High interest rates meant that mortgage guarantees in 2023 ran at just 35% of the 2022 average, with completions currently around 15% of the level that Help to Buy achieved.

Rental growth

Rental growth seems to be stabilising. The cost of a newly let home in Great Britain rose to an average of £1,337 pcm in May 2024, 6.3% or £79 pcm more than the same time last year. This marked the third month in a row where year-on-year increases averaged around 6%.

Meanwhile, rental growth for tenants renewing their contracts continued to rise, with average renewal rents up 8.8% year-on-year in May from 8.3% in April.

The slowing of national rental growth for newly let homes has been primarily led by London, where the pace of annual growth fell to 3.9% in May 2024, the lowest rate since November 2021.


Inner London was once again the only area to see rents fall on an annual basis (-2.3%), for the second month in a row. The average tenant here agreed to rent a new home for £3,003 pcm in May, the lowest level for 14 months and £171 pcm cheaper than in November 2023 when rents in Inner London peaked.

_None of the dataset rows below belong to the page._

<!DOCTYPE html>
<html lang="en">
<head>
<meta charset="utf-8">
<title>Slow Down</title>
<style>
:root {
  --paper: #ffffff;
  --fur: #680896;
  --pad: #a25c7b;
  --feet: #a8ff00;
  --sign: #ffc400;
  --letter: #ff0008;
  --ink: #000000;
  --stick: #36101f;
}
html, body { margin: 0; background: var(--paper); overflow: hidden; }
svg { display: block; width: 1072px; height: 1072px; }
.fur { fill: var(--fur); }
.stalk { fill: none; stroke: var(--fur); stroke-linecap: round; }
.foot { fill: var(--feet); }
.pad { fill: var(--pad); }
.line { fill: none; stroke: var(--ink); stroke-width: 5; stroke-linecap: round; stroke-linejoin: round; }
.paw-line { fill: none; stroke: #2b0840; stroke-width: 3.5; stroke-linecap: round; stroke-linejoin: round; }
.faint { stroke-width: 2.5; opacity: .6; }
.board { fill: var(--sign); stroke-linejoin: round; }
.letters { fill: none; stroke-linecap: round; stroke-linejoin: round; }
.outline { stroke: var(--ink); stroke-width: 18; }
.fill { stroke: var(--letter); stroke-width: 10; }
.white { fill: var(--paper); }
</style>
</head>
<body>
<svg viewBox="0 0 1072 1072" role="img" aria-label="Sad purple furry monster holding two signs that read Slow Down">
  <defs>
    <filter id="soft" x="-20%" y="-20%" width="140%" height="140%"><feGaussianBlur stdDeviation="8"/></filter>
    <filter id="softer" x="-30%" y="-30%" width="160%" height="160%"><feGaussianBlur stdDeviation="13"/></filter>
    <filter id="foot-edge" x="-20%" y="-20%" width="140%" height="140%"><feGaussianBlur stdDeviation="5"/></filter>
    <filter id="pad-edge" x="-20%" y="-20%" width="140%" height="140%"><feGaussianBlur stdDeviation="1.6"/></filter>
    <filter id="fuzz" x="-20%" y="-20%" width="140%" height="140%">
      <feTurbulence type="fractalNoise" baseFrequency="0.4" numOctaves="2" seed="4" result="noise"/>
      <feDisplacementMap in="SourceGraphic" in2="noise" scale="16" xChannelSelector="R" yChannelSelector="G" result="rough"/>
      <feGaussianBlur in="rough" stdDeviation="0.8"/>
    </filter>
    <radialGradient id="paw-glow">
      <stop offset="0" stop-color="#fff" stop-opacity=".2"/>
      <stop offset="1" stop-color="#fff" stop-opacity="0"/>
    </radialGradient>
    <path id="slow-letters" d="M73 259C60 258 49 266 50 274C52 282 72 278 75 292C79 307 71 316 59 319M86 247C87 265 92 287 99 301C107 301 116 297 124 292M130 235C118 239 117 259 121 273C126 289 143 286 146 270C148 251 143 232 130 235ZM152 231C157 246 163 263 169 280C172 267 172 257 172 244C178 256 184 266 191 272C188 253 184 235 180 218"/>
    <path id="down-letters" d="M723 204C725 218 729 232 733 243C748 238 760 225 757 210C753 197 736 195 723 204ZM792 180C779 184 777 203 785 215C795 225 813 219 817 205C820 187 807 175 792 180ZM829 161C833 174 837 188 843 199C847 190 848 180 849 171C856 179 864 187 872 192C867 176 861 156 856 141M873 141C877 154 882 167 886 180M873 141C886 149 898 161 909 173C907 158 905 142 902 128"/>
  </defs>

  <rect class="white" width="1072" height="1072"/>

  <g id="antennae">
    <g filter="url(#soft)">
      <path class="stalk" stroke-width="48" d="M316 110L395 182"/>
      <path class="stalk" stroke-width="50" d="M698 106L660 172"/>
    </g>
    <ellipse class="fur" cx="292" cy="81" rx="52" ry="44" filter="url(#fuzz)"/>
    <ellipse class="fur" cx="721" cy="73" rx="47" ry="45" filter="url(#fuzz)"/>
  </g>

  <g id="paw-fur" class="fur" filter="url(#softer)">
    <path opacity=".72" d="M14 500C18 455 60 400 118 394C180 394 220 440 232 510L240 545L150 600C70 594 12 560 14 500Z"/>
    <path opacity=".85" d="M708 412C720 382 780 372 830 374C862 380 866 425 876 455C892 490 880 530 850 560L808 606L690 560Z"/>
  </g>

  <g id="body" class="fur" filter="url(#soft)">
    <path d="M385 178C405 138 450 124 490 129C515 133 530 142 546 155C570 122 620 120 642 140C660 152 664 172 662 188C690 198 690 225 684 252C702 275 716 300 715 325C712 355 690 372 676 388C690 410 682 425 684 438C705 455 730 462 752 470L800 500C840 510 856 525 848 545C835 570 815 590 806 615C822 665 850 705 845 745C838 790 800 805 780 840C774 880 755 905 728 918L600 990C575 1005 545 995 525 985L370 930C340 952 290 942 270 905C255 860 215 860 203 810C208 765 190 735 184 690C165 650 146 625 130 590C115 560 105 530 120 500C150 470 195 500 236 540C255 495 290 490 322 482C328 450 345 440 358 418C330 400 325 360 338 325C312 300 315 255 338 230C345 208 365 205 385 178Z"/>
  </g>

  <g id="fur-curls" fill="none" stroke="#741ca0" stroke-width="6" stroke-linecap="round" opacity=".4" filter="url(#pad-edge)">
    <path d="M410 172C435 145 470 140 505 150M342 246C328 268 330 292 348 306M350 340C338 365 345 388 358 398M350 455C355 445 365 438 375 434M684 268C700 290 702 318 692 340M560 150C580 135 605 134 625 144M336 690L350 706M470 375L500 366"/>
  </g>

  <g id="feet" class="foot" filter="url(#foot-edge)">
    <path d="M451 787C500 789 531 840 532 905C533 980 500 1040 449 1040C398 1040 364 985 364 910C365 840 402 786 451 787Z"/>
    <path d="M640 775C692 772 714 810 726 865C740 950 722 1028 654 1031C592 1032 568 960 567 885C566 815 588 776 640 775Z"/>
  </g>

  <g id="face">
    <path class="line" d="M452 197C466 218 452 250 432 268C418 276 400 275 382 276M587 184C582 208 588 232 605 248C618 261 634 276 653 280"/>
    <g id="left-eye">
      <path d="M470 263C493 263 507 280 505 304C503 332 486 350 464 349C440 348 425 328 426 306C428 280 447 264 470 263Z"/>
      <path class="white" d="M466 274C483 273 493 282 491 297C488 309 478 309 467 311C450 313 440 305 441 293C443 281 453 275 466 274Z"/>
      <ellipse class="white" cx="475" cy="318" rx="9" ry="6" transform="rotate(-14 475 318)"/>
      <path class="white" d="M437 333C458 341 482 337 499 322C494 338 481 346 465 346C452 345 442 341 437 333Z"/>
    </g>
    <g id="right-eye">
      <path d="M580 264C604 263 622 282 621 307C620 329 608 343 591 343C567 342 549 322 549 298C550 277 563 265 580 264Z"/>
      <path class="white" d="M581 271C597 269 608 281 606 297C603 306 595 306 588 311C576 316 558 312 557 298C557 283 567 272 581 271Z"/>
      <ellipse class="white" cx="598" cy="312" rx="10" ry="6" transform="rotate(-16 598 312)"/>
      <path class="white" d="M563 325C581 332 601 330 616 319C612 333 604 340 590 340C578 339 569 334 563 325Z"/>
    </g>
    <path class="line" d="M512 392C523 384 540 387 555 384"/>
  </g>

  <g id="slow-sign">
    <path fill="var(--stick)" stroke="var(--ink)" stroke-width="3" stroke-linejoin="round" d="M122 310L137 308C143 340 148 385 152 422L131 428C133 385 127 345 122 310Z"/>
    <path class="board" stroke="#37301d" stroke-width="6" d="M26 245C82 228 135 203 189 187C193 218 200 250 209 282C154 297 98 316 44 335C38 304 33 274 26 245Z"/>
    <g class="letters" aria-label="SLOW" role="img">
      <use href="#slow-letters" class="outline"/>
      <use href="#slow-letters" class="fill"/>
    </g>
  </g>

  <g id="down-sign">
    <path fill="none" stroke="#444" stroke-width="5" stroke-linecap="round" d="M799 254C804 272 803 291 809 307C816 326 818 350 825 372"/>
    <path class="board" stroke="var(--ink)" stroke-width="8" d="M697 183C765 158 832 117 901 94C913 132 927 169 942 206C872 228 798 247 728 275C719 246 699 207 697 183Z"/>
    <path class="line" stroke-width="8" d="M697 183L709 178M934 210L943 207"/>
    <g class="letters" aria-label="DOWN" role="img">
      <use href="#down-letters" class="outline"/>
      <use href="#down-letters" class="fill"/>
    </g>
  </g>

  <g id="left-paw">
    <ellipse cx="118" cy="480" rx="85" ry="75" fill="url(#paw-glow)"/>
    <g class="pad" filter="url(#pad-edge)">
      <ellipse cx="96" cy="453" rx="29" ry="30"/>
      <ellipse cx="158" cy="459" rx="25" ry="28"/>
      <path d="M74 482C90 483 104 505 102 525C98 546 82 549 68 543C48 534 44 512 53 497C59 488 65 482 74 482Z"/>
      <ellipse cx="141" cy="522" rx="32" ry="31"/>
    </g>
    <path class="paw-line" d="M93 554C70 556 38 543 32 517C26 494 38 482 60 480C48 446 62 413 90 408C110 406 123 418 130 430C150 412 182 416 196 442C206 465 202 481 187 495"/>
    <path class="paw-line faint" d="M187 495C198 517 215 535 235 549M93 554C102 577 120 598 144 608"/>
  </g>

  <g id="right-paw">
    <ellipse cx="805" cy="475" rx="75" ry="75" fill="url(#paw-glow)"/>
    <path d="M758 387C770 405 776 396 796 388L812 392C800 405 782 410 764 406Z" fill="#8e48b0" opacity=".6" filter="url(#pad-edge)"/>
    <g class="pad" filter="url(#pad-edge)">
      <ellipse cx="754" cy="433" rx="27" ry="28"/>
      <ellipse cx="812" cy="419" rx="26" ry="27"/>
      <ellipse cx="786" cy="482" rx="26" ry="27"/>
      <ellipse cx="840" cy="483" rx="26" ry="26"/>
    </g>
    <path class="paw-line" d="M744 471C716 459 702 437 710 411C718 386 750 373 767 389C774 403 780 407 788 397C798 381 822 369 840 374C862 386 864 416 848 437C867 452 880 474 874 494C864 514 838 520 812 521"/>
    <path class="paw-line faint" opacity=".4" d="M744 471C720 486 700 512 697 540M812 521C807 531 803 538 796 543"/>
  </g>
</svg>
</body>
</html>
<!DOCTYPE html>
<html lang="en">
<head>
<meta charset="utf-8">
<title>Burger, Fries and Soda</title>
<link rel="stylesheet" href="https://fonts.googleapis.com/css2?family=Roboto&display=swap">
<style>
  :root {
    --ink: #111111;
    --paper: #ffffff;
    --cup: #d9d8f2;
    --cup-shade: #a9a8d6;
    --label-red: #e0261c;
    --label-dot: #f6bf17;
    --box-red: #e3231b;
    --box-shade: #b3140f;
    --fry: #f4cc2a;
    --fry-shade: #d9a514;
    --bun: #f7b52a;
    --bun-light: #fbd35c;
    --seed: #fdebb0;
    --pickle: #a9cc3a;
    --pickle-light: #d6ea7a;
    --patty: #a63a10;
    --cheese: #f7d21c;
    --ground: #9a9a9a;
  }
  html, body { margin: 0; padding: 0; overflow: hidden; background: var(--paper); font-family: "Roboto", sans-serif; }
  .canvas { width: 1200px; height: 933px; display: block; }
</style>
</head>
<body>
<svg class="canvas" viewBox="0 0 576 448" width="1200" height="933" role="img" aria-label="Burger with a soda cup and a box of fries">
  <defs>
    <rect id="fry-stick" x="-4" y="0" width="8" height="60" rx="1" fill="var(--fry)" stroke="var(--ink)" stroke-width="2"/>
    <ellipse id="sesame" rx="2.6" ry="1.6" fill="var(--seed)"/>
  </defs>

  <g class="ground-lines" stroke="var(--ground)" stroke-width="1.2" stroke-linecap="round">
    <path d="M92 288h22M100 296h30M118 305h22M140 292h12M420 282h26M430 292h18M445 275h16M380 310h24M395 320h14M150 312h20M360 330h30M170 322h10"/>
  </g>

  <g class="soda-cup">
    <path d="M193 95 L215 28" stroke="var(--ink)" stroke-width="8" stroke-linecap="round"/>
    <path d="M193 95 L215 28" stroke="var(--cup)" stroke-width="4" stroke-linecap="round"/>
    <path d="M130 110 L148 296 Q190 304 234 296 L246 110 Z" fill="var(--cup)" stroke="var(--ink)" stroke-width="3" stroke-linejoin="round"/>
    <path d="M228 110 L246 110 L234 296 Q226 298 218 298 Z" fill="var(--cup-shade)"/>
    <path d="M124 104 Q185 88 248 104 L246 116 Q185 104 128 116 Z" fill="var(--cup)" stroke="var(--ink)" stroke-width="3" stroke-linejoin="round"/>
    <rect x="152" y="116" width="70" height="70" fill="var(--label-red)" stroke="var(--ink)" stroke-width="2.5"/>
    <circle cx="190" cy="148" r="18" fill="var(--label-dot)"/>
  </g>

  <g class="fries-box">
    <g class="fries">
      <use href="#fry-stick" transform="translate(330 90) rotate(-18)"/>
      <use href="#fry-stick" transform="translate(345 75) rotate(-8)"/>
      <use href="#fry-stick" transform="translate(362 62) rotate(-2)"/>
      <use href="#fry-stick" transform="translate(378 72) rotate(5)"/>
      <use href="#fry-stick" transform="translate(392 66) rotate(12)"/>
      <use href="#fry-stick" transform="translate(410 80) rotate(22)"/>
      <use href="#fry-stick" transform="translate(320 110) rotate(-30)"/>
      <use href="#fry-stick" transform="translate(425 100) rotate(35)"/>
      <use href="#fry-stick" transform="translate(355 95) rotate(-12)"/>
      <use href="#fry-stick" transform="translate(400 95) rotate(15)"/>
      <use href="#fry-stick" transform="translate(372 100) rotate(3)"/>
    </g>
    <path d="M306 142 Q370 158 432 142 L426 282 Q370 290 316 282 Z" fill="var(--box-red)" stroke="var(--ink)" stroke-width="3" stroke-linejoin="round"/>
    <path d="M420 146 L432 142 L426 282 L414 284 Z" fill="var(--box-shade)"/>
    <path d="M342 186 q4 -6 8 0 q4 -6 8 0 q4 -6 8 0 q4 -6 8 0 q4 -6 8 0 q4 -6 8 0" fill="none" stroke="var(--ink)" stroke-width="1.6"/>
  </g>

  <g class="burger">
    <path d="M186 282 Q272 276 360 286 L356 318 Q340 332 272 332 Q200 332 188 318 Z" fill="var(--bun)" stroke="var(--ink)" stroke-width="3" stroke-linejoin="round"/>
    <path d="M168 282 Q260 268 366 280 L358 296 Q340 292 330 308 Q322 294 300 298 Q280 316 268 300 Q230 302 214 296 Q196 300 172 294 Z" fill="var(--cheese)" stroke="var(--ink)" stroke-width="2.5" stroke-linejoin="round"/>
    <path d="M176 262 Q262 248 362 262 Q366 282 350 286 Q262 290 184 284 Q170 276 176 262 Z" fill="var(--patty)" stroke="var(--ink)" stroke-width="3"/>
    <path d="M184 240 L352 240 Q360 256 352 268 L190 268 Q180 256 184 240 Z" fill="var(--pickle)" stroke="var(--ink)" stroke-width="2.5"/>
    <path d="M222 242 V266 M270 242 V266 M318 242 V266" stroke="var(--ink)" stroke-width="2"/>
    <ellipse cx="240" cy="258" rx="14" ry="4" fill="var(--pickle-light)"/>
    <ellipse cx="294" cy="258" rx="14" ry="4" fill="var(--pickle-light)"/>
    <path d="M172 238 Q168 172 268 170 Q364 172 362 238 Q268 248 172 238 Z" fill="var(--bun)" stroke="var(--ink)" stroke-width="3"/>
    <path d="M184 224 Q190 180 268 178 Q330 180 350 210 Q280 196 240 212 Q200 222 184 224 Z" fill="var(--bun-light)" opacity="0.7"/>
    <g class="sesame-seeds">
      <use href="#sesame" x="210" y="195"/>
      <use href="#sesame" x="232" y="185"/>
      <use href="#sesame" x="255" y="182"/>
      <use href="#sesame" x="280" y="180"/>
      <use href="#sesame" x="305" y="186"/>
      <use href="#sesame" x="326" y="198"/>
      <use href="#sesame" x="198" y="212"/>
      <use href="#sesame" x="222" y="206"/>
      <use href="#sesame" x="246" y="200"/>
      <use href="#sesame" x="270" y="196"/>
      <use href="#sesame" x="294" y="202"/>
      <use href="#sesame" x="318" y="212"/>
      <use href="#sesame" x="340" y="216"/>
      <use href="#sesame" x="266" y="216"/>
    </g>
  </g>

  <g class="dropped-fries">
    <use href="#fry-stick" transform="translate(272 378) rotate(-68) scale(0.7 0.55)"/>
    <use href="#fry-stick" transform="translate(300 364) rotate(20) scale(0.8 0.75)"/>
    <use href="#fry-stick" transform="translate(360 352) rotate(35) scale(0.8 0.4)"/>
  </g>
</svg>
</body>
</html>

There were 20% fewer new tenants looking to rent a home in Inner London compared to the same month last year, the largest annual fall in any region.

Smaller homes are seeing bigger rent rises than larger homes. This reflects affordability challenges that are pushing tenants in search of more affordable homes. May 2024 marked the first time in 11 months when rents for newly let one-beds (7.6%) rose faster than two-beds (6.2%).

Aneisha Beveridge, Head of Research at Hamptons, comments: “Despite rental growth setting at around 6% year-on-year, renting remains more cost-effective than buying for most households across the country. High mortgage rates have squeezed buyers with small deposits out of the market, forcing more households to rent for longer. The uplift in the monthly cost to buy a home with a small deposit has made purchases unviable in most places south of Birmingham.

“Both the Labour and Conservative Parties have included mortgage guarantee schemes in their manifestos to boost the availability of 95% loan-to-value deals.

"However, their effectiveness will probably be determined by Threadneedle Street rather than Downing Street. The extent to which the Bank of England reduces rates will shape the numbers of would-be buyers with small deposits more than the best-designed government policy.

“This analysis also suggests that in a world of high interest rates, the take up of the Conservative's 0% capital gains tax incentive for landlords to sell to their tenant is likely to be fairly low, too.

"Rather, a Help to Buy style scheme is better suited to help renters with small deposits become homeowners, particularly when compared to the mortgage guarantee scheme. It was the Help to Buy Equity Loan which aided affordability in the most expensive markets, serving to top up deposits and significantly reduce mortgage repayments for the first five years.

“Persisting affordability pressures have driven competition for Britain’s more affordable rental homes. Smaller homes in traditionally cheaper parts of the country recorded the highest rental growth last month. With tenants squeezed from multiple angles, their ability to save for even a 5% deposit has been curtailed.”

Via @PropertyReporter